**Task instructions**.
Copy out, from the data, each line containing the string "seams".

(Records from a data collection)
--- --- ---

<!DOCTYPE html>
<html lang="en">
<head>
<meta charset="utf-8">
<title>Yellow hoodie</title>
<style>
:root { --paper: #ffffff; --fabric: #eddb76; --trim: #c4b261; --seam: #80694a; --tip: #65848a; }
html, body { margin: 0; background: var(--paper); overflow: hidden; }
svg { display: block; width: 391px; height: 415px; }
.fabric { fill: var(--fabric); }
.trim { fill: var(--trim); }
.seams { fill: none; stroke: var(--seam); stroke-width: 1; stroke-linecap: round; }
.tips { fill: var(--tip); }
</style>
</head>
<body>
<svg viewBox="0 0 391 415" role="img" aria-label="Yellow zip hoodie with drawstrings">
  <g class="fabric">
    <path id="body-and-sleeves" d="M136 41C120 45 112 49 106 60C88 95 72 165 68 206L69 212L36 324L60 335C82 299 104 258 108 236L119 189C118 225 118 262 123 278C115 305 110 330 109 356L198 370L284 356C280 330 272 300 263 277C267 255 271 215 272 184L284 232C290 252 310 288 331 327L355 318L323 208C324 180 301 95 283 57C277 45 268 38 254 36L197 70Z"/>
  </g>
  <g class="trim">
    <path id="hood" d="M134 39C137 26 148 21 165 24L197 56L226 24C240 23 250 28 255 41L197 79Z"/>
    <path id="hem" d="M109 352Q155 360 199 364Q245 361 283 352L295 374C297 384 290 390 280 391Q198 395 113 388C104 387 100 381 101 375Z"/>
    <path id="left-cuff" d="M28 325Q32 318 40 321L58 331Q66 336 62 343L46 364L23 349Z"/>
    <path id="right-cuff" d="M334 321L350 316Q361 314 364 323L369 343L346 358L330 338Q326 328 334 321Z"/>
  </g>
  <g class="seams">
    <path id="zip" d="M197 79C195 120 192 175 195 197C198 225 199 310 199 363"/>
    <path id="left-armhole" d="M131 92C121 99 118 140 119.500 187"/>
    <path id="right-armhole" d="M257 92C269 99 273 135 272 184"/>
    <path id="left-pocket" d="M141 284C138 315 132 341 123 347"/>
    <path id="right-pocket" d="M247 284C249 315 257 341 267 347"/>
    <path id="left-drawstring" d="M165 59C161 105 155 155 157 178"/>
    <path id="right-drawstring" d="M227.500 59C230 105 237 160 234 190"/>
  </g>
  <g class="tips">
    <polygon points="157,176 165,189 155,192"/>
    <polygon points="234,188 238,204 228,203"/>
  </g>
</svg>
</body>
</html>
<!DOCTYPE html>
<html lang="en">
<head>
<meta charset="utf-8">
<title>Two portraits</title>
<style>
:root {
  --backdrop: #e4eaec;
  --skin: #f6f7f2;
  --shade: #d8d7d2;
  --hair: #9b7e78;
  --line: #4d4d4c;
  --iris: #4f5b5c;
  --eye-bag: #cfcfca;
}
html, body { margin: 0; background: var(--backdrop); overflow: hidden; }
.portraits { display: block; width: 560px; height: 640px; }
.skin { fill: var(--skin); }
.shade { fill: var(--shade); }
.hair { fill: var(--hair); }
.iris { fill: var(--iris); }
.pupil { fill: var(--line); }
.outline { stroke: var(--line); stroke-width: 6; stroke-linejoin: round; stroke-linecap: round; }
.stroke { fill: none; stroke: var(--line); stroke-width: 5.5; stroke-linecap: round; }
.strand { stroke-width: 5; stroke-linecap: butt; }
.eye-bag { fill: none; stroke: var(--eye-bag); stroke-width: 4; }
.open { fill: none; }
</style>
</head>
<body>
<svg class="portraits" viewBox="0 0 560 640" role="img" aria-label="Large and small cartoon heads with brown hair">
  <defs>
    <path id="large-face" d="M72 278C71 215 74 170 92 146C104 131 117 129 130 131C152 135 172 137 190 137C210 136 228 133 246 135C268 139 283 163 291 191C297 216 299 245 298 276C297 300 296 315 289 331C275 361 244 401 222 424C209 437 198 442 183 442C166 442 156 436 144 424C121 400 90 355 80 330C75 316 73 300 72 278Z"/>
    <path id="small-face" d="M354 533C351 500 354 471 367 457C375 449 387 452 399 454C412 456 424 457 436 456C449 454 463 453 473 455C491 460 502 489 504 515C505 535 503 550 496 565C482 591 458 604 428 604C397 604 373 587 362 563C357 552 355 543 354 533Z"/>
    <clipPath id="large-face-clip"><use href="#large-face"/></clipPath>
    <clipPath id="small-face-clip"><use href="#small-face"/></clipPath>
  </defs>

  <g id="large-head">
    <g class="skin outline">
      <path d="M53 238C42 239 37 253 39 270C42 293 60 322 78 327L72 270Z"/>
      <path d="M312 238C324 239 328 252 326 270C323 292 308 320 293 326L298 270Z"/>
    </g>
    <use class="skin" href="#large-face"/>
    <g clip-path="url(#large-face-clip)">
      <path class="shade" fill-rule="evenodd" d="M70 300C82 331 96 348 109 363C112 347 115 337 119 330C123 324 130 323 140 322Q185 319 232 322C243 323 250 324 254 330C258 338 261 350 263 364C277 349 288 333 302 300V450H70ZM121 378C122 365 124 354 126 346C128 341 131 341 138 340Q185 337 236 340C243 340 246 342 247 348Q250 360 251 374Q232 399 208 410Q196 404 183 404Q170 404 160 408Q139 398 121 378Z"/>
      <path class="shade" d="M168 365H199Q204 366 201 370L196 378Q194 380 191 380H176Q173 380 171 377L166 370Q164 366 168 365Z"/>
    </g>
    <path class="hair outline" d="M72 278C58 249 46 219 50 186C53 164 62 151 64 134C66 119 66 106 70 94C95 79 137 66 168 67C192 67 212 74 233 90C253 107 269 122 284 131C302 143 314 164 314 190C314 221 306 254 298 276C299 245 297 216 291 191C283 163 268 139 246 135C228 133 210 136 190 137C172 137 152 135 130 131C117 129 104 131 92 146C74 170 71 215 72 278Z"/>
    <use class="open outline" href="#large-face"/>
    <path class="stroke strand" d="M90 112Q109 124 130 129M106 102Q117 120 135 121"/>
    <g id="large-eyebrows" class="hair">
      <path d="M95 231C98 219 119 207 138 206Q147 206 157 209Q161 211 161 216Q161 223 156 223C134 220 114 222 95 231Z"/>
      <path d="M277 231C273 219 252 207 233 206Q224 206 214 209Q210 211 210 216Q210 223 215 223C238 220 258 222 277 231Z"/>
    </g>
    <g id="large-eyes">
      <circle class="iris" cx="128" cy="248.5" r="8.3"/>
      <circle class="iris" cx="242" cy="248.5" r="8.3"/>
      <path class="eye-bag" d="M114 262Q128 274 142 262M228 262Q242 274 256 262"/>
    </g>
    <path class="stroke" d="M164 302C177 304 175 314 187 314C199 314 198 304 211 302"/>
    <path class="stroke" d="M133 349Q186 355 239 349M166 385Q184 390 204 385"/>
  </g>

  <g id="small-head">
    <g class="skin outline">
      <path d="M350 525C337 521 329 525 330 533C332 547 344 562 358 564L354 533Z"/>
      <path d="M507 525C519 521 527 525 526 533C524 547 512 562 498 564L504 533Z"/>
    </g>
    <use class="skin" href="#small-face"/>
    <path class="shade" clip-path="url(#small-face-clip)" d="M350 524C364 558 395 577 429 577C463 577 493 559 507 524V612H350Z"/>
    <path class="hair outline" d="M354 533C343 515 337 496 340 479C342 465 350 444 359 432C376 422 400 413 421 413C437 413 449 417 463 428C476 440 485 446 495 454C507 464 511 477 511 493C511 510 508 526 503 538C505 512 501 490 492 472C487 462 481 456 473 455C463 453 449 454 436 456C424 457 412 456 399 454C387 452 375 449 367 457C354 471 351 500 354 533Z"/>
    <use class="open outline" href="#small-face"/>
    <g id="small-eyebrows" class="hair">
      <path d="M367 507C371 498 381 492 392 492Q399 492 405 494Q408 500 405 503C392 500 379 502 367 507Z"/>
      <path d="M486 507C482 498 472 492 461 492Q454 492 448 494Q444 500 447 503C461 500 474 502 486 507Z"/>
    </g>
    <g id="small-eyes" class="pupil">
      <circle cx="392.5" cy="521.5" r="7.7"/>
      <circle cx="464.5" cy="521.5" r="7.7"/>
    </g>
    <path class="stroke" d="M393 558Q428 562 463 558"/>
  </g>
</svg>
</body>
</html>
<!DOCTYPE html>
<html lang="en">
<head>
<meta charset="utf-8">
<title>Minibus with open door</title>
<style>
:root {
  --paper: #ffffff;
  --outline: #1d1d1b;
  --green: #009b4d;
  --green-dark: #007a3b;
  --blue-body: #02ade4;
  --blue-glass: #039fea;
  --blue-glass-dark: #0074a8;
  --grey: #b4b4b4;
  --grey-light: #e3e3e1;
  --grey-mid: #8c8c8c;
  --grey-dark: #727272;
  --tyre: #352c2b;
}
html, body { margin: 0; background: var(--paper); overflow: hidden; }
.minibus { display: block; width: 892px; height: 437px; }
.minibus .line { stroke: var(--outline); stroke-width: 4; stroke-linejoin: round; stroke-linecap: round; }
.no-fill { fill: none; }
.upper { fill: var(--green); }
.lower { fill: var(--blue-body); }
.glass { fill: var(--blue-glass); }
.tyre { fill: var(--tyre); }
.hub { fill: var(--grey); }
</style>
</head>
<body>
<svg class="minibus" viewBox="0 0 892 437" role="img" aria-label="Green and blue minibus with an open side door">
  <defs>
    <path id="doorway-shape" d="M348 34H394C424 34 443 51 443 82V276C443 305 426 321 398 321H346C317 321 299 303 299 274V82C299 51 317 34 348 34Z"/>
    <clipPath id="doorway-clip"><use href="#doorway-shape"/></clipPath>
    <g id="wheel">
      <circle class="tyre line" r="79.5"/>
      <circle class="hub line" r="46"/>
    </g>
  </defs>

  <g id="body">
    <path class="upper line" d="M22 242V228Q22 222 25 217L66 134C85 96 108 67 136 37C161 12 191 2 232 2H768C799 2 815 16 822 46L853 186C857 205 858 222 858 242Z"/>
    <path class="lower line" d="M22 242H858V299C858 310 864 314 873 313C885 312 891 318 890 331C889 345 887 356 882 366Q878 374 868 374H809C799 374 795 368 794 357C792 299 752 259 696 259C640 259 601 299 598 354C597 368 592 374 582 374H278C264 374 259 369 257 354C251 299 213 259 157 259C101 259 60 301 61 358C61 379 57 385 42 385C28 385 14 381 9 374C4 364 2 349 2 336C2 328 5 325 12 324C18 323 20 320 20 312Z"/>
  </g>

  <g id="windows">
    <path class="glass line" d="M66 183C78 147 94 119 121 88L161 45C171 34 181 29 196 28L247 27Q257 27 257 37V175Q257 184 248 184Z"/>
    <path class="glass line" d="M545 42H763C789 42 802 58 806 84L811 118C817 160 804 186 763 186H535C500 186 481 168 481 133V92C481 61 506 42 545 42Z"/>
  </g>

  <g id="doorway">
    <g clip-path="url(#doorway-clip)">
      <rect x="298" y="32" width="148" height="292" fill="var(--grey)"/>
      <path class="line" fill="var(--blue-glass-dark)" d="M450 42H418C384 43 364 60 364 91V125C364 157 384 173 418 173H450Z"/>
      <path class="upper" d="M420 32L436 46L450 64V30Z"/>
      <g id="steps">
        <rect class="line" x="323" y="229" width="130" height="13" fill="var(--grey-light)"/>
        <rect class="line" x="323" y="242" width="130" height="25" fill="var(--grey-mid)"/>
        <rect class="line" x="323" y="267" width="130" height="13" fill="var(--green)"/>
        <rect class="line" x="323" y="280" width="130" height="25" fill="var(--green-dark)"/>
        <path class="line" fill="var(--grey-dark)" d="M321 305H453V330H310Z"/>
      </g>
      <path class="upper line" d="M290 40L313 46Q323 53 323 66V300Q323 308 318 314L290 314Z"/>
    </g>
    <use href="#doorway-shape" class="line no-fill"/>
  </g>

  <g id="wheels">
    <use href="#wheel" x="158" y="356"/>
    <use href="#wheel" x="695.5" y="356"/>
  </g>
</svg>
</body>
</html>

--- --- ---

**Task response**.
.seams { fill: none; stroke: var(--seam); stroke-width: 1; stroke-linecap: round; }
  <g class="seams">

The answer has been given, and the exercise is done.